Problem ::
The output must match the lines from the first line of the listing below through the line holding "border-box; margin: 0;" exactly and must contain no pictures.

Working data ::
Content starts

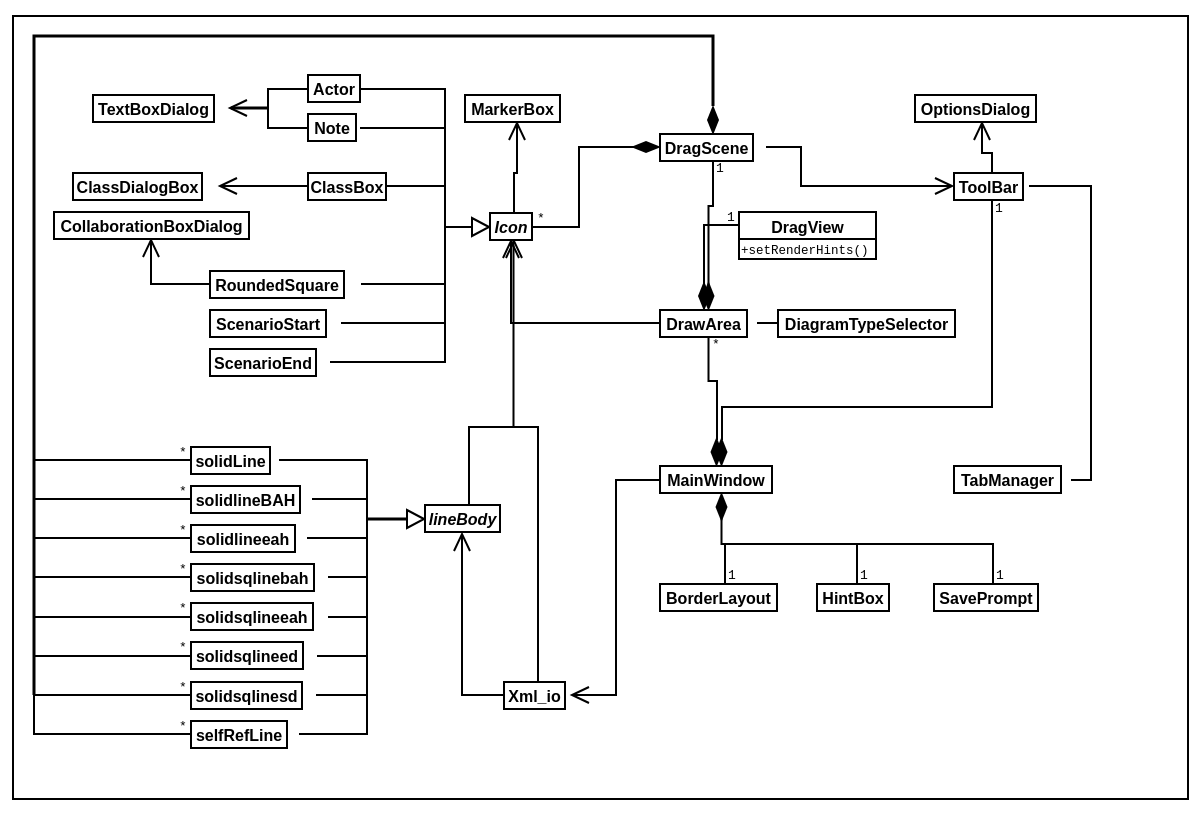
<!DOCTYPE html>
<html lang="en">
<head>
<meta charset="utf-8">
<title>Class diagram</title>
<style>
:root { --ink: #000; --paper: #fff; --stroke: 2px; }
* { box-sizing: border-box; margin: 0; }
body { width: 1200px; height: 814px; overflow: hidden; background: var(--paper); color: var(--ink); }
.diagram { position: relative; width: 1200px; height: 814px; overflow: hidden; font: bold 16px/20px "Liberation Sans", Arial, sans-serif; }
.frame { position: absolute; left: 12px; top: 15px; width: 1177px; height: 785px; border: var(--stroke) solid var(--ink); }
.connectors { position: absolute; left: 0; top: 0; fill: none; stroke: var(--ink); stroke-width: 2; }
.connectors .heavy { stroke-width: 3; }
.connectors .filled { fill: var(--ink); stroke: none; }
.connectors .hollow { fill: var(--paper); }
.class { position: absolute; left: var(--x); top: var(--y); width: var(--w); height: 29px; padding-top: 3px; display: flex; justify-content: center; align-items: center; border: var(--stroke) solid var(--ink); background: var(--paper); font-size: 16px; font-weight: bold; white-space: nowrap; }
.abstract { font-style: italic; }
.with-methods { height: 49px; padding: 0; flex-direction: column; align-items: stretch; justify-content: flex-start; }
.with-methods h2 { height: 27px; padding-top: 5px; font-size: 16px; line-height: 20px; text-align: center; border-bottom: var(--stroke) solid var(--ink); }
.with-methods p { padding: 3px 0 0 1px; font: 12.5px/16px "Liberation Mono", monospace; letter-spacing: 0; }
.count { position: absolute; left: var(--x); top: var(--y); font: 13px/14px "Liberation Mono", monospace; }
</style>
</head>
<body>
<main class="diagram">
  <div class="frame"></div>

  <svg class="connectors" width="1200" height="814" viewBox="0 0 1200 814" aria-hidden="true">
    <defs>
      <path id="diamond" class="filled" d="M0 0L6 -15L0 -30L-6 -15Z"/>
      <path id="arrow" d="M-8 17L0 0L8 17"/>
      <path id="triangle" class="hollow" d="M0 0L-17 -9V9Z"/>
    </defs>

    <g id="scene-to-lines">
      <path class="heavy" d="M713 106V36H34V695"/>
      <path d="M34 694V734H190M34 460H190M34 499H190M34 538H190M34 577H190M34 617H190M34 656H190M34 695H190"/>
      <use href="#diamond" x="713" y="135"/>
    </g>

    <g id="icon-generalization">
      <path d="M361 89H445V362H330M360 128H445M387 186H445M361 284H445M341 323H445M445 227H472"/>
      <use href="#triangle" x="489" y="227"/>
    </g>

    <g id="line-generalization">
      <path d="M279 460H367V734H299M312 499H367M307 538H367M328 577H367M328 617H367M317 656H367M316 695H367"/>
      <path class="heavy" d="M367 519H407"/>
      <use href="#triangle" x="424" y="519"/>
    </g>

    <g id="dialog-associations">
      <path d="M308 89H268V128H308"/>
      <path class="heavy" d="M268 108H231"/>
      <use href="#arrow" transform="translate(230 108) rotate(-90)"/>
      <path d="M308 186H220"/>
      <use href="#arrow" transform="translate(220 186) rotate(-90)"/>
      <path d="M210 284H151V241"/>
      <use href="#arrow" x="151" y="240"/>
    </g>

    <g id="icon-associations">
      <path d="M514 213V173H517V124"/>
      <use href="#arrow" x="517" y="123"/>
      <path d="M532 227H579V147H640"/>
      <use href="#diamond" transform="translate(661 147) rotate(-90)"/>
      <path d="M660 323H511V241"/>
      <path d="M469 505V427H538V682M513.5 427V241"/>
      <use href="#arrow" x="511" y="241"/>
      <use href="#arrow" x="514" y="241"/>
    </g>

    <g id="xml-associations">
      <path d="M504 695H462V535"/>
      <use href="#arrow" x="462" y="534"/>
      <path d="M660 480H616V695H573"/>
      <use href="#arrow" transform="translate(572 695) rotate(-90)"/>
    </g>

    <g id="toolbar-associations">
      <path d="M766 147H801V186H952"/>
      <use href="#arrow" transform="translate(952 186) rotate(90)"/>
      <path d="M992 173V153H982V124"/>
      <use href="#arrow" x="982" y="123"/>
      <path d="M1029 186H1091V480H1071"/>
      <path d="M992 200V407H722V440"/>
    </g>

    <g id="draw-area-composition">
      <path d="M713 161V206H708.5V285M738 225H704V285M757 323H778"/>
      <use href="#diamond" x="704" y="311"/>
      <use href="#diamond" x="708.5" y="311"/>
    </g>

    <g id="main-window-composition">
      <path d="M708.5 337V381H717V440"/>
      <use href="#diamond" x="716.5" y="467"/>
      <use href="#diamond" x="721.5" y="467"/>
      <use href="#diamond" x="721.5" y="522"/>
      <path d="M721.5 518V544H993V584M725 544V584M857 544V584"/>
    </g>
  </svg>

  <section aria-label="Dialogs and icons">
    <div class="class" style="--x:92px;--y:94px;--w:123px">TextBoxDialog</div>
    <div class="class" style="--x:72px;--y:172px;--w:131px">ClassDialogBox</div>
    <div class="class" style="--x:53px;--y:211px;--w:197px">CollaborationBoxDialog</div>
    <div class="class" style="--x:307px;--y:74px;--w:54px">Actor</div>
    <div class="class" style="--x:307px;--y:113px;--w:50px">Note</div>
    <div class="class" style="--x:307px;--y:172px;--w:80px">ClassBox</div>
    <div class="class" style="--x:209px;--y:270px;--w:136px">RoundedSquare</div>
    <div class="class" style="--x:209px;--y:309px;--w:118px">ScenarioStart</div>
    <div class="class" style="--x:209px;--y:348px;--w:108px">ScenarioEnd</div>
    <div class="class" style="--x:464px;--y:94px;--w:97px">MarkerBox</div>
    <div class="class abstract" style="--x:489px;--y:212px;--w:44px">Icon</div>
    <span class="count" style="--x:537px;--y:212px">*</span>
  </section>

  <section aria-label="Lines">
    <div class="class" style="--x:190px;--y:446px;--w:81px">solidLine</div>
    <div class="class" style="--x:190px;--y:485px;--w:111px">solidlineBAH</div>
    <div class="class" style="--x:190px;--y:524px;--w:106px">solidlineeah</div>
    <div class="class" style="--x:190px;--y:563px;--w:125px">solidsqlinebah</div>
    <div class="class" style="--x:190px;--y:602px;--w:124px">solidsqlineeah</div>
    <div class="class" style="--x:190px;--y:641px;--w:114px">solidsqlineed</div>
    <div class="class" style="--x:190px;--y:681px;--w:113px">solidsqlinesd</div>
    <div class="class" style="--x:190px;--y:720px;--w:98px">selfRefLine</div>
    <span class="count" style="--x:179px;--y:446px">*</span>
    <span class="count" style="--x:179px;--y:485px">*</span>
    <span class="count" style="--x:179px;--y:524px">*</span>
    <span class="count" style="--x:179px;--y:563px">*</span>
    <span class="count" style="--x:179px;--y:602px">*</span>
    <span class="count" style="--x:179px;--y:641px">*</span>
    <span class="count" style="--x:179px;--y:681px">*</span>
    <span class="count" style="--x:179px;--y:720px">*</span>
    <div class="class abstract" style="--x:424px;--y:504px;--w:77px">lineBody</div>
    <div class="class" style="--x:503px;--y:681px;--w:63px">Xml_io</div>
  </section>

  <section aria-label="Drawing and window">
    <div class="class" style="--x:659px;--y:133px;--w:95px">DragScene</div>
    <span class="count" style="--x:716px;--y:162px">1</span>
    <div class="class with-methods" style="--x:738px;--y:211px;--w:139px">
      <h2>DragView</h2>
      <p>+setRenderHints()</p>
    </div>
    <span class="count" style="--x:727px;--y:211px">1</span>
    <div class="class" style="--x:659px;--y:309px;--w:89px">DrawArea</div>
    <span class="count" style="--x:712px;--y:338px">*</span>
    <div class="class" style="--x:777px;--y:309px;--w:179px">DiagramTypeSelector</div>
    <div class="class" style="--x:914px;--y:94px;--w:123px">OptionsDialog</div>
    <div class="class" style="--x:953px;--y:172px;--w:71px">ToolBar</div>
    <span class="count" style="--x:995px;--y:202px">1</span>
    <div class="class" style="--x:659px;--y:465px;--w:114px">MainWindow</div>
    <div class="class" style="--x:953px;--y:465px;--w:109px">TabManager</div>
    <span class="count" style="--x:728px;--y:569px">1</span>
    <div class="class" style="--x:659px;--y:583px;--w:119px">BorderLayout</div>
    <span class="count" style="--x:860px;--y:569px">1</span>
    <div class="class" style="--x:816px;--y:583px;--w:74px">HintBox</div>
    <span class="count" style="--x:996px;--y:569px">1</span>
    <div class="class" style="--x:933px;--y:583px;--w:106px">SavePrompt</div>
  </section>
</main>
</body>
</html>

Content ends

Output of the exercise ::
<!DOCTYPE html>
<html lang="en">
<head>
<meta charset="utf-8">
<title>Class diagram</title>
<style>
:root { --ink: #000; --paper: #fff; --stroke: 2px; }
* { box-sizing: border-box; margin: 0; }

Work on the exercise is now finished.